Steve Stone and Ed Farmer, WSCR 670-AM: As I've written already, Stone made Farmer focus, got him to concentrate on the pitching and really made him a serviceable play-by-play man. Witness their barely veiled disgust over Javier Vazquez's performance Tuesday night. Because of his Evergreen Park monotone and lack of verbal elegance - the very qualities that make him such a South Side staple - Farmer will never be great at describing the game. But this year he was good enough, and there were times - I'm thinking of one afternoon when Ozzie Guillen was spoiling for a fight with the home-plate ump and Farmer was calling it like a heavyweight bout - when he actually built up the drama in a tangible way. As for Stone, he remains head of the class, even teamed with this lab partner. Grade: B+

With the Sox making changes, I'm going to be sorry to see this class go. They got the best out of their abilities - and out of their teams. They helped make this the best baseball summer ever.

In the air

Remotely interesting: The first round of the baseball playoffs next week will be carried on TBS and will not air on any local broadcast outlets. Same goes for the American League championship series, carried this year on TBS. Fox WFLD Channel 32 will air the National League championship series and, of course, the World Series.

WGN Channel 9 celebrates the end of the baseball season with the overview "Cubs and Sox: All Access" at 1 p.m. Saturday, followed by "All-Time Chicago Team" at 2. ... Comcast SportsNet Chicago plans a "Windy City Playoff Preview" - and let's make that a double, shall we? - with hosts Pat Boyle and Mark Schanowski and analysts Bill Melton and Dan Plesac at 7 p.m. Monday. Charlie Schumacher is joining CSNC as senior news director, leaving Channel 9 where he was assistant news director. He replaces Joe Riley, who recently left for the Golf Channel.

End of the dial: Don't forget to vote daily for the Ford C. Frick Award finalists at Pat Hughes of WGN 720-AM and Steve Stone of WSCR 670-AM are my picks to click, but the Score's Ed Farmer, Sox TV play-by-play man Ken Harrelson and, of course, Ron Santo are also on the ballot.

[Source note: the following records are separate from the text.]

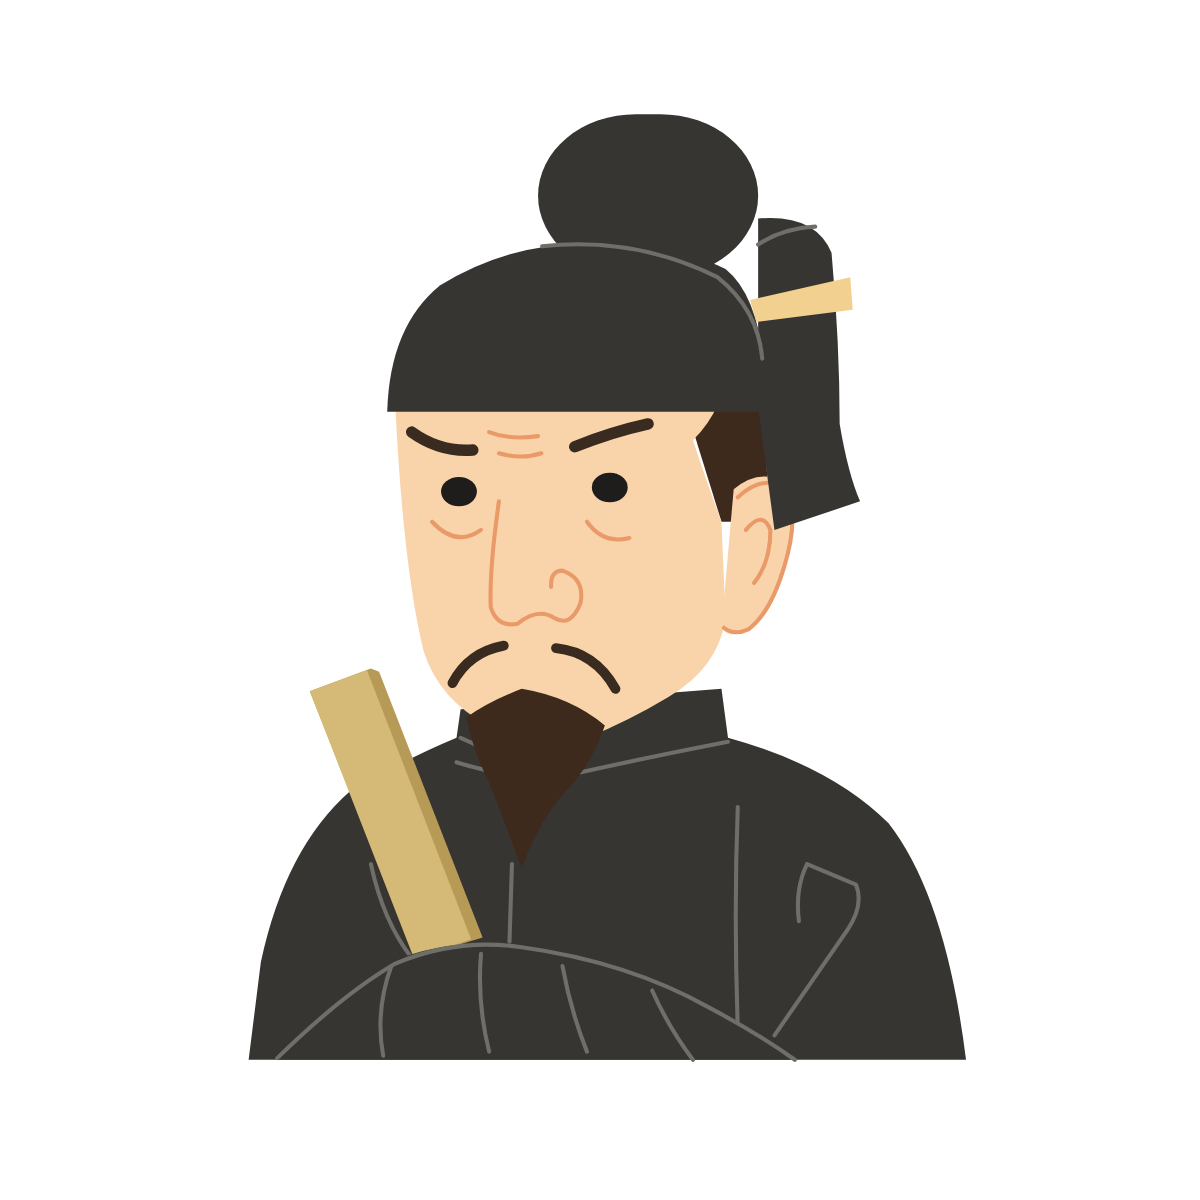
<!DOCTYPE html>
<html lang="en">
<head>
<meta charset="utf-8">
<title>Court Noble</title>
<link rel="stylesheet" href="https://fonts.googleapis.com/css2?family=Noto+Sans+JP&display=swap">
<style>
  :root {
    --paper: #ffffff;
    --robe: #373532;
    --robe-line: #6f6e6a;
    --skin: #f9d4aa;
    --skin-line: #ea9a68;
    --hair: #3d2a1d;
    --brow: #3a2b20;
    --eye: #1e1d1c;
    --pin: #f2d08f;
    --baton: #d5b977;
    --baton-shade: #b79a55;
  }
  html, body {
    margin: 0;
    padding: 0;
    width: 1200px;
    height: 1200px;
    overflow: hidden;
    background: var(--paper);
    font-family: "Noto Sans JP", sans-serif;
  }
  .canvas { display: block; width: 1200px; height: 1200px; }
  .robe { fill: var(--robe); }
  .fold { fill: none; stroke: var(--robe-line); stroke-width: 5; stroke-linecap: round; stroke-linejoin: round; }
  .skin { fill: var(--skin); }
  .skin-line { fill: none; stroke: var(--skin-line); stroke-width: 5; stroke-linecap: round; stroke-linejoin: round; }
  .brow { fill: none; stroke: var(--brow); stroke-width: 14; stroke-linecap: round; }
  .moustache { fill: none; stroke: var(--brow); stroke-width: 12; stroke-linecap: round; }
  .eye { fill: var(--eye); }
  .hair { fill: var(--hair); }
  .pin { fill: var(--pin); }
  .baton { fill: var(--baton); }
  .baton-shade { fill: var(--baton-shade); }
</style>
</head>
<body>
<svg class="canvas" viewBox="0 0 1472 1472" xmlns="http://www.w3.org/2000/svg" role="img" aria-label="Illustrated court noble in black robes and tall cap holding a ritual baton">
  <g id="robe">
    <path class="robe" d="M305 1300 L320 1180 Q350 1040 430 970 Q500 930 560 905 L565 870 L885 845 L893 905 Q1020 940 1090 1010 Q1160 1100 1185 1300 Z"/>
    <path class="fold" d="M560 935 Q640 960 700 950 Q790 930 893 910"/>
    <path class="fold" d="M565 905 Q600 920 640 945"/>
    <path class="fold" d="M905 990 Q900 1120 905 1260"/>
    <path class="fold" d="M628 1060 L625 1155"/>
    <path class="fold" d="M455 1060 Q470 1130 505 1175"/>
    <path class="fold" d="M990 1060 L1050 1085 Q1060 1110 1040 1140 L950 1270"/>
    <path class="fold" d="M990 1060 Q975 1090 980 1130"/>
  </g>

  <g id="baton">
    <path class="baton-shade" d="M380 848 L455 820 L465 824 L592 1150 L510 1175 Z"/>
    <path class="baton" d="M380 848 L450 822 L578 1152 L508 1176 Z"/>
  </g>

  <g id="hands-sleeve">
    <path class="robe" d="M340 1300 Q420 1220 480 1180 Q550 1150 640 1160 Q760 1175 860 1230 Q920 1260 975 1300 Z"/>
    <path class="fold" d="M340 1298 Q420 1220 485 1182 Q560 1150 640 1162 Q770 1180 870 1236 Q930 1268 975 1300"/>
    <path class="fold" d="M590 1170 Q585 1230 600 1290"/>
    <path class="fold" d="M690 1185 Q700 1240 720 1290"/>
    <path class="fold" d="M800 1215 Q820 1260 850 1300"/>
    <path class="fold" d="M480 1185 Q460 1240 470 1295"/>
  </g>

  <g id="head">
    <path class="hair" d="M840 495 L935 495 L945 640 L885 640 Z"/>
    <path class="skin" d="M485 500 L880 497 Q870 520 850 540 Q870 600 885 640 L890 760 Q880 820 820 855 Q770 885 720 905 L600 890 Q540 860 520 800 Q495 700 485 500 Z"/>
    <path class="skin" d="M900 600 Q930 575 960 590 Q985 620 965 690 Q950 750 920 772 Q895 785 885 770 Z"/>
    <path class="skin-line" d="M905 610 Q935 582 962 598 Q982 630 962 695 Q945 752 918 772 Q900 780 888 770"/>
    <path class="skin-line" d="M915 650 Q935 625 945 650 Q945 690 925 715"/>
    <path class="skin-line" d="M600 530 Q625 540 660 535"/>
    <path class="skin-line" d="M612 556 Q640 564 664 556"/>
    <path class="skin-line" d="M530 640 Q560 672 590 650"/>
    <path class="skin-line" d="M720 640 Q740 668 772 660"/>
    <path class="skin-line" d="M612 615 Q600 700 602 745 Q610 770 635 765 Q660 745 680 758 Q700 770 712 740 Q718 710 690 700 Q675 700 676 720"/>
    <path class="brow" d="M505 530 Q540 555 580 552"/>
    <path class="brow" d="M705 548 Q750 530 795 520"/>
    <ellipse class="eye" cx="563" cy="603" rx="22" ry="18"/>
    <ellipse class="eye" cx="748" cy="598" rx="22" ry="18"/>
    <path class="moustache" d="M555 838 Q575 800 618 792"/>
    <path class="moustache" d="M682 795 Q730 800 755 845"/>
    <path class="hair" d="M572 880 Q600 860 640 845 Q700 855 742 890 Q725 940 690 975 Q660 1010 640 1065 Q620 1010 600 960 Q580 920 572 880 Z"/>
  </g>

  <g id="cap">
    <path class="robe" d="M930 268 Q1000 262 1020 310 Q1030 420 1030 520 Q1040 580 1055 615 L950 650 L930 500 Z"/>
    <path class="fold" d="M930 300 Q960 280 1000 278" stroke="#1f1e1c"/>
    <rect class="robe" x="660" y="140" width="270" height="200" rx="120"/>
    <path class="robe" d="M475 505 Q478 400 540 350 Q620 300 720 298 Q830 300 890 330 Q940 370 940 505 Z"/>
    <path class="fold" d="M665 302 Q780 290 880 340 Q930 380 935 440"/>
    <path class="pin" d="M920 368 L1043 340 L1046 380 L928 395 Z"/>
  </g>
</svg>
</body>
</html>
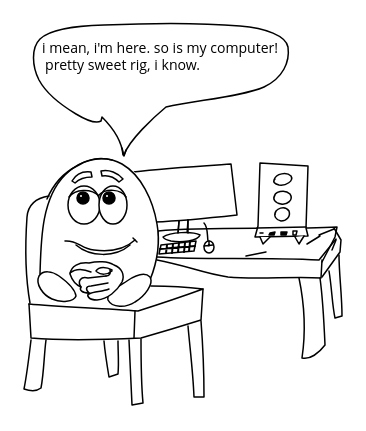
<!DOCTYPE html>
<html lang="en">
<head>
<meta charset="utf-8">
<title>Pretty sweet rig</title>
<style>
:root { --paper: #fff; --ink: #000; }
html, body { margin: 0; background: var(--paper); overflow: hidden; }
.comic { display: block; width: 366px; height: 431px; }
.line-art { fill: none; stroke: var(--ink); stroke-width: 1.5; stroke-linecap: round; stroke-linejoin: round; }
.solid { fill: var(--paper); }
.ink { fill: var(--ink); }
.speech { font: 14px "Open Sans", "Noto Sans", sans-serif; fill: var(--ink); }
</style>
</head>
<body>
<svg class="comic" viewBox="0 0 366 431" role="img" aria-label="An egg-shaped character sits on a chair in front of a computer desk">
  <g class="line-art">
    <g id="speech-bubble">
      <path d="M123 155C122 143 114 129 102 117L101 121C96 124 86 120 76 114C61 105 46 93 39 80C32 66 31 48 40 39C50 29 74 26 104 25C150 23 205 23 240 26C266 28 286 36 288 47C290 62 283 78 264 87C244 96 199 100 166 107C154 117 129 140 124 155"/>
      <path d="M122 148L124 156L126 150"/>
    </g>

    <g id="desk">
      <path d="M156 257L158 231C210 226 285 230 337 227L335 237L322 262"/>
      <path d="M157 257C205 260 260 257 319 260L336 239"/>
      <path d="M157 260C185 265 205 274 228 277C258 280 291 276 321 278L322 260"/>
      <path d="M334 228L341 240L340 252L322 277M336 240L332 250"/>
      <path d="M299 278C304 302 306 331 302 358C310 360 319 353 325 345C324 322 323 300 320 278"/>
      <path d="M329 271C332 289 332 304 335 318L342 316C342 295 339 274 339 255"/>
      <path d="M246 256L266 252M319 235L334 229M307 244L320 236"/>
    </g>

    <g id="monitor">
      <path class="solid" d="M133 172C165 168 200 166 231 164L237 215C210 218 180 221 155 222Z"/>
      <path d="M179 221L178 234M188 220L187 234"/>
      <path class="solid" d="M163 237C170 232 192 231 200 235C198 241 181 243 171 241C167 240 164 239 163 237Z"/>
      <path d="M179 221L178 233M188 220L188 233"/>
    </g>

    <g id="keyboard">
      <path class="solid" d="M161 245L196 241L194 251L159 254Z"/>
      <path stroke-width="2" d="M160 249L195 246M167 245L166 253M173 244L172 253M179 243L178 252M185 243L184 252M190 242L189 251"/>
    </g>

    <g id="mouse">
      <path d="M204 223C208 227 207 234 208 241"/>
      <ellipse class="solid" cx="209" cy="247" rx="5" ry="6"/>
      <path d="M204 246L213 245M209 241L209 246"/>
    </g>

    <g id="tower">
      <path class="solid" d="M260 163C276 164 292 165 308 166L306 228L308 236L255 237L258 226Z"/>
      <path d="M257 228L306 227"/>
      <path d="M274 180C276 173 287 172 291 176C294 181 286 186 279 185C275 184 272 182 275 179"/>
      <path d="M274 198C274 191 285 189 290 194C294 200 287 205 281 204C275 203 272 199 275 195"/>
      <path d="M275 215C275 208 285 205 289 211C291 217 286 221 281 221C276 220 273 216 276 211"/>
      <path class="solid" d="M260 237L263 244L270 237M295 237L299 244L304 236"/>
      <path class="ink" d="M270 233L275 232L274 235L269 235ZM281 232L287 232L286 235L281 235Z"/>
      <path d="M260 233L263 233M293 231L297 231L296 235L293 235Z"/>
    </g>

    <g id="chair">
      <path d="M49 196C36 198 28 205 27 217C25 246 25 275 30 303"/>
      <path d="M29 304L31 338C65 341 100 340 141 338C162 332 182 326 201 320L203 289"/>
      <path d="M29 304C60 307 101 308 138 311C160 304 181 297 203 289C187 287 169 286 151 286"/>
      <path d="M135 311L134 338"/>
      <path d="M31 340C29 357 27 374 24 389C30 391 36 392 41 388C44 372 44 355 46 340"/>
      <path d="M129 340C130 362 131 384 132 405L143 403C141 382 141 361 141 339"/>
      <path d="M104 341C105 353 107 365 109 377L118 374C119 363 118 351 118 341"/>
      <path d="M188 326C190 349 193 372 194 397L204 397C204 372 203 347 201 321"/>
    </g>

    <g id="character">
      <path class="solid" stroke="none" d="M46 291C36 250 41 194 69 168C91 152 125 155 142 181C159 207 164 250 149 285C130 304 66 307 46 291Z"/>
      <path d="M40 274C41 242 41 199 65 175C80 159 104 154 122 164C141 175 153 200 157 224C161 246 156 265 150 280"/>
      <path d="M47 199C53 185 63 173 77 166C88 159 101 157 112 160"/>

      <g id="eyebrows">
        <path class="solid" d="M72 181C76 174 83 171 91 172L92 177C85 177 79 179 75 183Z"/>
        <path class="solid" d="M101 171C109 169 118 173 123 179L119 182C114 177 108 175 102 176Z"/>
      </g>

      <g id="eyes">
        <ellipse class="solid" cx="84" cy="205" rx="16" ry="19"/>
        <ellipse class="solid" cx="113" cy="205" rx="14" ry="19"/>
        <circle class="ink" cx="83" cy="198" r="6"/>
        <circle class="ink" cx="109" cy="198" r="6"/>
        <path d="M69 197C75 189 91 188 99 196M99 195C106 188 121 189 126 197"/>
        <circle class="solid" stroke="none" cx="81" cy="196" r="1"/>
        <circle class="solid" stroke="none" cx="107" cy="196" r="1"/>
      </g>

      <g id="smile">
        <path d="M65 241C78 240 81 249 94 250C109 252 124 250 135 240"/>
        <path d="M76 245C90 257 115 258 130 245M133 238L137 242"/>
      </g>

      <g id="feet">
        <path class="solid" d="M39 276C43 270 52 271 59 276C66 281 75 289 76 296C74 302 61 303 52 299C43 295 35 284 39 276Z"/>
        <path class="solid" d="M108 300C106 293 118 287 127 281C136 275 145 272 150 277C154 284 145 296 135 302C126 308 112 308 108 300Z"/>
      </g>

      <g id="hands">
        <path class="solid" d="M70 274C71 266 79 262 89 263C97 261 108 261 114 265C122 268 125 275 122 282C117 291 108 299 97 300C89 300 86 296 89 293C82 293 79 290 81 287C76 285 72 280 70 274Z"/>
        <path d="M70 273C76 268 84 269 91 272M81 287C77 281 81 276 88 278L106 276M89 293C85 289 86 286 91 286L108 283M89 294C94 291 102 292 109 289"/>
        <path d="M96 271C99 266 107 267 112 270M97 272C101 275 107 275 112 271M110 270C111 274 109 276 106 276"/>
      </g>
    </g>
  </g>

  <g class="speech">
    <text x="42" y="53" textLength="236" lengthAdjust="spacingAndGlyphs">i mean, i'm here. so is my computer!</text>
    <text x="45" y="70" textLength="155" lengthAdjust="spacingAndGlyphs">pretty sweet rig, i know.</text>
  </g>
</svg>
</body>
</html>
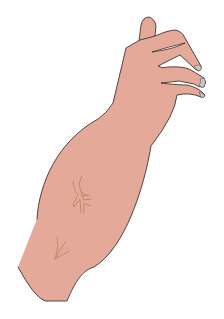
<!DOCTYPE html>
<html lang="en">
<head>
<meta charset="utf-8">
<title>Forearm and hand</title>
<style>
:root { --paper: #fff; --skin: #e5a99a; --outline: #2b2220; --vein: #c38a68; --nail: #c9c8c8; }
html, body { margin: 0; background: var(--paper); overflow: hidden; }
svg { display: block; width: 224px; height: 319px; }
.skin { fill: var(--skin); }
.outline { fill: none; stroke: var(--outline); stroke-width: .8; stroke-linejoin: round; stroke-linecap: round; }
.gap { fill: var(--paper); stroke: var(--outline); stroke-width: .7; stroke-linejoin: round; }
.nail { fill: var(--nail); stroke: var(--outline); stroke-width: .4; }
.vein { fill: none; stroke: var(--vein); stroke-width: 1; stroke-linejoin: round; stroke-linecap: round; }
</style>
</head>
<body>
<svg viewBox="0 0 224 319" role="img" aria-label="Forearm with visible veins and a raised, bent hand">
  <g id="thumb">
    <path class="skin" d="M139 42 L141 25 Q143 17 149 17 Q155 19 156 26 L155 38 Z"/>
    <path class="outline" d="M139 41 L141 25 Q143 17 149 17 Q155 19 156 26 L155 36"/>
  </g>
  <g id="arm-and-hand">
    <path class="skin" d="M37 219 C39 183 58 141 98 119 Q106 114 113 103 L126 48 L140 40 L155 36 Q169 30 175 30 Q182 31 185 38 L201 66 Q202 70 199 71 Q195 70 192 66 L180 55 L158 66 Q162 69 168 67 Q184 66 191 70 L204 78 Q207 82 204 87 Q199 88 194 84 L179 81 L161 83 Q178 85 187 85 Q198 87 205 95 Q205 98 201 97 Q190 92 177 95 Q175 115 151 146 C144 188 125 248 94 267 C82 270 74 284 67 301 L45 301 Q34 297 18 267 Z"/>
    <path class="outline" d="M37 219 C39 183 58 141 98 119 Q106 114 113 103 L126 48 L140 40 L155 36 Q169 30 175 30 Q182 31 185 38 L201 66 Q202 70 199 71 Q195 70 192 66 L180 55 L158 66 Q162 69 168 67 Q184 66 191 70 L204 78 Q207 82 204 87 Q199 88 194 84 L179 81 L161 83 Q178 85 187 85 Q198 87 205 95 Q205 98 201 97 Q190 92 177 95 Q175 115 151 146 C144 188 125 248 94 267 C82 270 74 284 67 301 L45 301 Q34 297 18 267"/>
  </g>
  <g id="finger-gaps">
    <path class="gap" d="M152 52 Q168 47 185 43 Q174 49 152 52 Z"/>
  </g>
  <g id="nails">
    <path class="nail" d="M194 66 L200 65 Q203 69 199 71 Q196 70 194 66 Z"/>
    <path class="nail" d="M200 79 L204 78 Q207 82 204 87 Q201 88 199 85 Q202 83 200 79 Z"/>
    <path class="nail" d="M199 92 Q203 93 205 96 Q204 98 201 97 Z"/>
  </g>
  <g id="veins" class="vein">
    <path d="M73 181 L75 191 L78 195 L73 204 L74 207 L80 199 L81 213"/>
    <path d="M82 176 L79 184 L81 192 L88 196 M81 192 L84 200 L91 199 M83 196 L89 195 M84 203 L84 213 M85 204 L91 206"/>
    <path d="M57 237 L58 247 L55 259 L60 250 L66 241 M55 259 L69 251"/>
  </g>
</svg>
</body>
</html>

This week's Sports Illustrated has a cover story on the Cubs by the great Gary Smith, but it might just be the worst thing he's ever written, trafficking in every bubbleheaded, hedonistic cliché about Cubs fans.